= Try it =
When duplicating the records beneath this instruction, omit every picture and keep all else exact.

= The input =
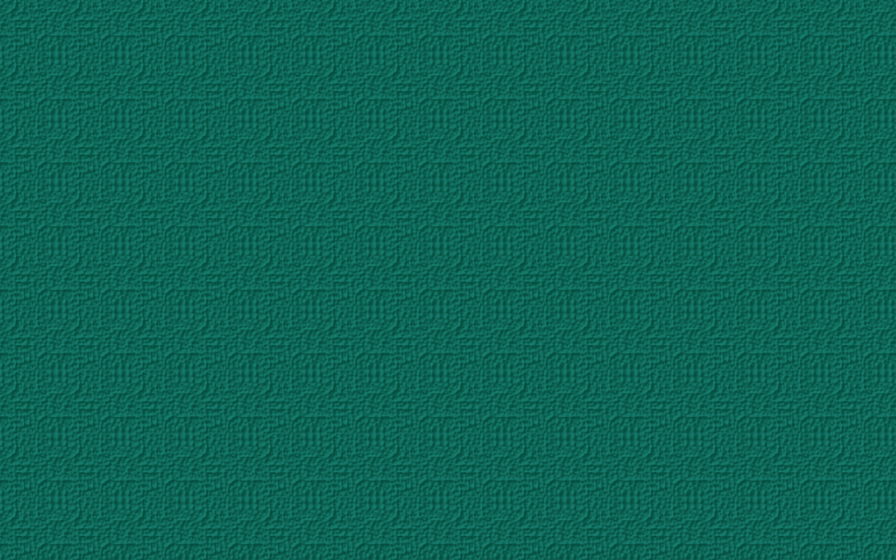
Reproduce this pattern procedurally as a Shadertoy shader.

```glsl
// Green embossed leather: square tiles, about 14 across and 9 down, each a seamless
// height field of fine cellular grain, a worn ring and border, and nine upright studs.
// The relief is lit from the upper left by differencing the height along the light.

vec2 hash2(vec2 p) {
    vec3 a = fract(p.xyx * vec3(0.1031, 0.1030, 0.0973));
    a += dot(a, a.yzx + 33.33);
    return fract((a.xx + a.yz) * a.zy);
}

// Distance to the nearest scattered point, slightly stretched along the rising
// diagonal; wraps after "period" cells
float cellular(vec2 p, float period) {
    vec2 cell = floor(p), f = fract(p);
    float nearest = 8.0;
    for (int y = -1; y <= 1; y++)
    for (int x = -1; x <= 1; x++) {
        vec2 n = vec2(x, y);
        vec2 r = n + hash2(mod(cell + n, period) + period * 3.0) - f;
        vec2 slanted = vec2(r.x + r.y, r.x - r.y) * vec2(0.6, 0.8);
        nearest = min(nearest, dot(slanted, slanted));
    }
    return sqrt(nearest);
}

float roundBox(vec2 p, vec2 halfSize, float radius) {
    vec2 d = abs(p) - halfSize + radius;
    return length(max(d, 0.0)) + min(max(d.x, d.y), 0.0) - radius;
}

float ridge(float d, float width) {
    return 1.0 - smoothstep(0.0, width, abs(d));
}

// Height inside one tile, q measured from the tile centre in tile widths
float relief(vec2 q) {
    q = fract(q + 0.5) - 0.5;
    float coarse = cellular(abs(q) * 8.0 + 5.0, 32.0);
    float h = 0.75 * cellular((q + 0.5) * 17.0, 17.0) + 0.3 * coarse;

    // Ring and border, worn away where the coarse grain is low
    float wear = smoothstep(0.25, 0.6, coarse);
    h += 0.4 * wear * ridge(roundBox(q, vec2(0.33, 0.31), 0.12), 0.028);
    h += 0.35 * wear * ridge(roundBox(q, vec2(0.46, 0.44), 0.03), 0.025);

    // Three columns of upright studs
    vec2 stud = (q - clamp(round(q / 0.115), -1.0, 1.0) * 0.115) / vec2(0.028, 0.045);
    float inside = 1.0 - smoothstep(0.14, 0.18, max(abs(q.x), abs(q.y)));
    return mix(h, 0.4 * h + 0.7 * exp(-dot(stud, stud)), inside);
}

vec3 leather(vec2 p) {
    vec2 q = (p - vec2(0.104, 0.901)) / 0.1135;
    vec2 light = vec2(0.015, -0.015);
    float slope = relief(q + light) - relief(q - light);
    float shade = 0.53 + 0.5 * tanh(2.5 * slope);
    return mix(vec3(0.01, 0.295, 0.235), vec3(0.09, 0.485, 0.425), shade);
}

void mainImage(out vec4 fragColor, in vec2 fragCoord) {
    // Four samples per pixel soften the fine grain
    vec3 color = vec3(0.0);
    for (int i = 0; i < 4; i++) {
        vec2 offset = vec2(i % 2, i / 2) * 0.5 - 0.25;
        color += 0.25 * leather((fragCoord + offset) / iResolution.y);
    }
    fragColor = vec4(color, 1.0);
}
```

= Result =
Reproduce this pattern procedurally as a Shadertoy shader.

```glsl
// Green embossed leather: square tiles, about 14 across and 9 down, each a seamless
// height field of fine cellular grain, a worn ring and border, and nine upright studs.
// The relief is lit from the upper left by differencing the height along the light.

vec2 hash2(vec2 p) {
    vec3 a = fract(p.xyx * vec3(0.1031, 0.1030, 0.0973));
    a += dot(a, a.yzx + 33.33);
    return fract((a.xx + a.yz) * a.zy);
}

// Distance to the nearest scattered point, slightly stretched along the rising
// diagonal; wraps after "period" cells
float cellular(vec2 p, float period) {
    vec2 cell = floor(p), f = fract(p);
    float nearest = 8.0;
    for (int y = -1; y <= 1; y++)
    for (int x = -1; x <= 1; x++) {
        vec2 n = vec2(x, y);
        vec2 r = n + hash2(mod(cell + n, period) + period * 3.0) - f;
        vec2 slanted = vec2(r.x + r.y, r.x - r.y) * vec2(0.6, 0.8);
        nearest = min(nearest, dot(slanted, slanted));
    }
    return sqrt(nearest);
}

float roundBox(vec2 p, vec2 halfSize, float radius) {
    vec2 d = abs(p) - halfSize + radius;
    return length(max(d, 0.0)) + min(max(d.x, d.y), 0.0) - radius;
}

float ridge(float d, float width) {
    return 1.0 - smoothstep(0.0, width, abs(d));
}

// Height inside one tile, q measured from the tile centre in tile widths
float relief(vec2 q) {
    q = fract(q + 0.5) - 0.5;
    float coarse = cellular(abs(q) * 8.0 + 5.0, 32.0);
    float h = 0.75 * cellular((q + 0.5) * 17.0, 17.0) + 0.3 * coarse;

    // Ring and border, worn away where the coarse grain is low
    float wear = smoothstep(0.25, 0.6, coarse);
    h += 0.4 * wear * ridge(roundBox(q, vec2(0.33, 0.31), 0.12), 0.028);
    h += 0.35 * wear * ridge(roundBox(q, vec2(0.46, 0.44), 0.03), 0.025);

    // Three columns of upright studs
    vec2 stud = (q - clamp(round(q / 0.115), -1.0, 1.0) * 0.115) / vec2(0.028, 0.045);
    float inside = 1.0 - smoothstep(0.14, 0.18, max(abs(q.x), abs(q.y)));
    return mix(h, 0.4 * h + 0.7 * exp(-dot(stud, stud)), inside);
}

vec3 leather(vec2 p) {
    vec2 q = (p - vec2(0.104, 0.901)) / 0.1135;
    vec2 light = vec2(0.015, -0.015);
    float slope = relief(q + light) - relief(q - light);
    float shade = 0.53 + 0.5 * tanh(2.5 * slope);
    return mix(vec3(0.01, 0.295, 0.235), vec3(0.09, 0.485, 0.425), shade);
}

void mainImage(out vec4 fragColor, in vec2 fragCoord) {
    // Four samples per pixel soften the fine grain
    vec3 color = vec3(0.0);
    for (int i = 0; i < 4; i++) {
        vec2 offset = vec2(i % 2, i / 2) * 0.5 - 0.25;
        color += 0.25 * leather((fragCoord + offset) / iResolution.y);
    }
    fragColor = vec4(color, 1.0);
}
```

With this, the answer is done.